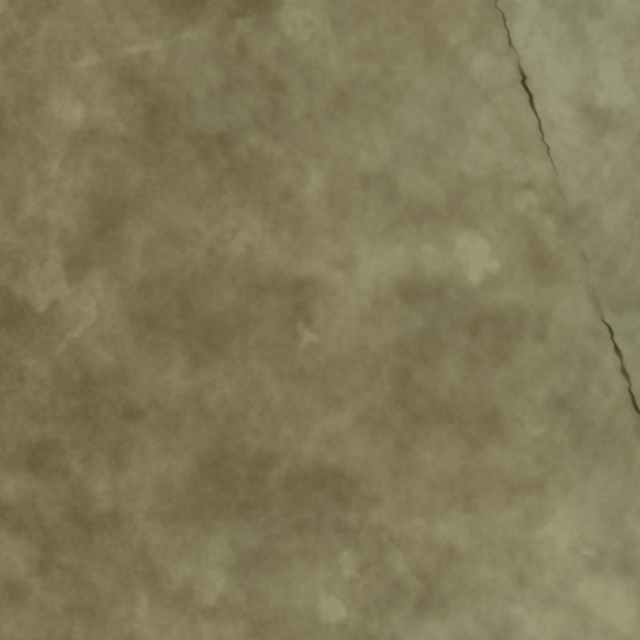
A WebGL 1 fragment shader for this texture:

```glsl
precision highp float;
// Worn olive-brown concrete with soft stains, pale scuffs and one broken diagonal crack.
uniform vec2 u_resolution;

#define DARK_TONE vec3(0.447, 0.408, 0.285)
#define LIGHT_TONE vec3(0.578, 0.556, 0.426)
#define CRACK_TONE vec3(0.23, 0.21, 0.13)
#define STAIN_SCALE 4.0
#define STAIN_AMOUNT 1.1
#define MOTTLE_SCALE 17.0
#define MOTTLE_AMOUNT 1.15
#define SPECK_AMOUNT 0.55
#define GRAIN_SCALE 170.0
#define GRAIN_AMOUNT 0.20
#define SCUFF_AMOUNT 0.42
#define CRACK_WIDTH 0.0036

float hash(vec2 p) {
  return fract(sin(dot(p, vec2(127.1, 311.7))) * 43758.5453);
}

float noise(vec2 p) {
  vec2 cell = floor(p);
  vec2 f = fract(p);
  f = f * f * (3.0 - 2.0 * f);
  float low = mix(hash(cell), hash(cell + vec2(1.0, 0.0)), f.x);
  float high = mix(hash(cell + vec2(0.0, 1.0)), hash(cell + vec2(1.0, 1.0)), f.x);
  return mix(low, high, f.y);
}

// Layered noise, centred on zero
float fbm(vec2 p) {
  float sum = 0.0;
  float gain = 0.5;
  for (int i = 0; i < 4; i++) {
    sum += gain * (noise(p) - 0.5);
    p = mat2(1.6, 1.2, -1.2, 1.6) * p + 7.3;
    gain *= 0.5;
  }
  return sum;
}

float band(float lo, float hi, float soft, float x) {
  return smoothstep(lo - soft, lo + soft, x) * (1.0 - smoothstep(hi - soft, hi + soft, x));
}

float segmentDistance(vec2 p, vec2 a, vec2 b) {
  vec2 ab = b - a;
  return length(p - a - ab * clamp(dot(p - a, ab) / dot(ab, ab), 0.0, 1.0));
}

// Sparse soft flecks, stretched along the given direction
float scuffs(vec2 p, vec2 along, float seed) {
  vec2 q = vec2(dot(p, vec2(along.y, -along.x)) * 30.0, dot(p, along) * 15.0);
  q += 2.0 * vec2(fbm(p * 26.0 + seed), fbm(p * 26.0 - seed));
  return smoothstep(0.62, 0.95, noise(q + seed));
}

// Signed horizontal offset from the wandering crack line
float crackOffset(vec2 p) {
  float wander = 0.008 * (noise(vec2(p.y * 9.0, 3.0)) - 0.5)
               + 0.008 * (noise(vec2(p.y * 34.0, 8.0)) - 0.5)
               + 0.006 * (noise(vec2(p.y * 100.0, 5.0)) - 0.5);
  return p.x - 0.775 - 0.346 * (1.0 - p.y) - wander;
}

void main() {
  vec2 uv = gl_FragCoord.xy / u_resolution;
  float pixel = 1.0 / min(u_resolution.x, u_resolution.y);
  float offset = crackOffset(uv);
  float farSlab = smoothstep(-0.008, 0.025, offset);

  // Broad light: darker on the left, paler at lower right and beyond the crack
  float tone = 0.47 + 0.42 * (uv.x - 0.5);
  tone += 0.18 * smoothstep(0.45, 0.9, uv.x) * (1.0 - smoothstep(0.1, 0.45, uv.y));
  tone += 0.08 * farSlab;

  // Stains, mottling, small specks and fine grain
  vec2 warp = vec2(fbm(uv * 6.0), fbm(uv * 6.0 + 19.0));
  tone += STAIN_AMOUNT * fbm(uv * STAIN_SCALE + warp + 2.7);
  tone += MOTTLE_AMOUNT * fbm(uv * MOTTLE_SCALE + 1.5 * warp + 11.0);
  tone += SPECK_AMOUNT * fbm(uv * vec2(58.0, 46.0) + 23.0);
  float grainFade = mix(1.0, 0.6, smoothstep(0.0, 0.8, uv.x));
  tone += GRAIN_AMOUNT * grainFade * (noise(uv * GRAIN_SCALE) - 0.5);

  // Pale scuffs lean right on the left side and left in the middle
  float lean = smoothstep(0.3, 0.5, uv.x);
  float scuff = mix(scuffs(uv, normalize(vec2(0.4, 1.0)), 4.0),
                    scuffs(uv, normalize(vec2(-0.8, 1.0)), 31.0), lean);
  tone += SCUFF_AMOUNT * scuff * smoothstep(0.25, 0.85, noise(uv * 8.0 + 40.0));

  // Broken pale scratch at upper left and a faint dark seam at lower right
  vec2 bent = uv + 0.02 * warp;
  float scratch = segmentDistance(bent, vec2(0.09, 0.89), vec2(0.44, 0.985));
  float scratchFade = smoothstep(0.2, 0.8, noise(uv * 24.0)) * (1.0 - 0.6 * smoothstep(0.2, 0.4, uv.x));
  tone += 0.32 * (1.0 - smoothstep(0.0, 0.011, scratch)) * scratchFade;
  float seam = segmentDistance(bent, vec2(0.755, 0.30), vec2(0.825, 0.04));
  tone -= 0.12 * (1.0 - smoothstep(0.0, 0.008, seam)) * noise(uv * 20.0 + 9.0);

  vec3 color = mix(DARK_TONE, LIGHT_TONE, clamp(tone, -0.3, 1.25));

  // Slight hue drift: warm brown on the left, greenish on the far slab
  float warmth = 0.5 * (0.45 - uv.x) + 1.0 * fbm(uv * 6.0 + 60.0) - 0.3 * farSlab;
  color += warmth * vec3(0.022, -0.006, -0.006);

  // Crack: open at two stretches, broken hairline between them
  float wide = max(band(0.82, 0.90, 0.03, uv.y), band(0.34, 0.50, 0.02, uv.y));
  float hairline = band(0.73, 1.1, 0.02, uv.y);
  float ragged = 0.3 + 1.3 * noise(vec2(uv.y * 60.0, 17.0));
  float halfWidth = CRACK_WIDTH * ragged * (0.4 + 0.6 * wide);
  float edge = 0.0017 + pixel;
  float crack = 1.0 - smoothstep(halfWidth - edge, halfWidth + edge, abs(offset));
  float breaks = smoothstep(0.2, 0.7, noise(vec2(uv.y * 32.0, 2.0)));
  float depth = max(wide * (0.65 + 0.3 * breaks), hairline * (0.2 + 0.55 * breaks));
  depth = max(depth, 0.12 * breaks);
  float rim = 1.0 - smoothstep(0.0, 0.014, abs(offset + 0.004));
  color *= 1.0 - 0.06 * rim * (0.4 + noise(uv * 50.0));
  color = mix(color, CRACK_TONE, crack * depth);

  gl_FragColor = vec4(color, 1.0);
}
```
______________________________
* **What to work on**
Please show the lines of the material that contain the string "scuffs".

* **Result of the task**
// Worn olive-brown concrete with soft stains, pale scuffs and one broken diagonal crack.
float scuffs(vec2 p, vec2 along, float seed) {
  // Pale scuffs lean right on the left side and left in the middle
  float scuff = mix(scuffs(uv, normalize(vec2(0.4, 1.0)), 4.0),
                    scuffs(uv, normalize(vec2(-0.8, 1.0)), 31.0), lean);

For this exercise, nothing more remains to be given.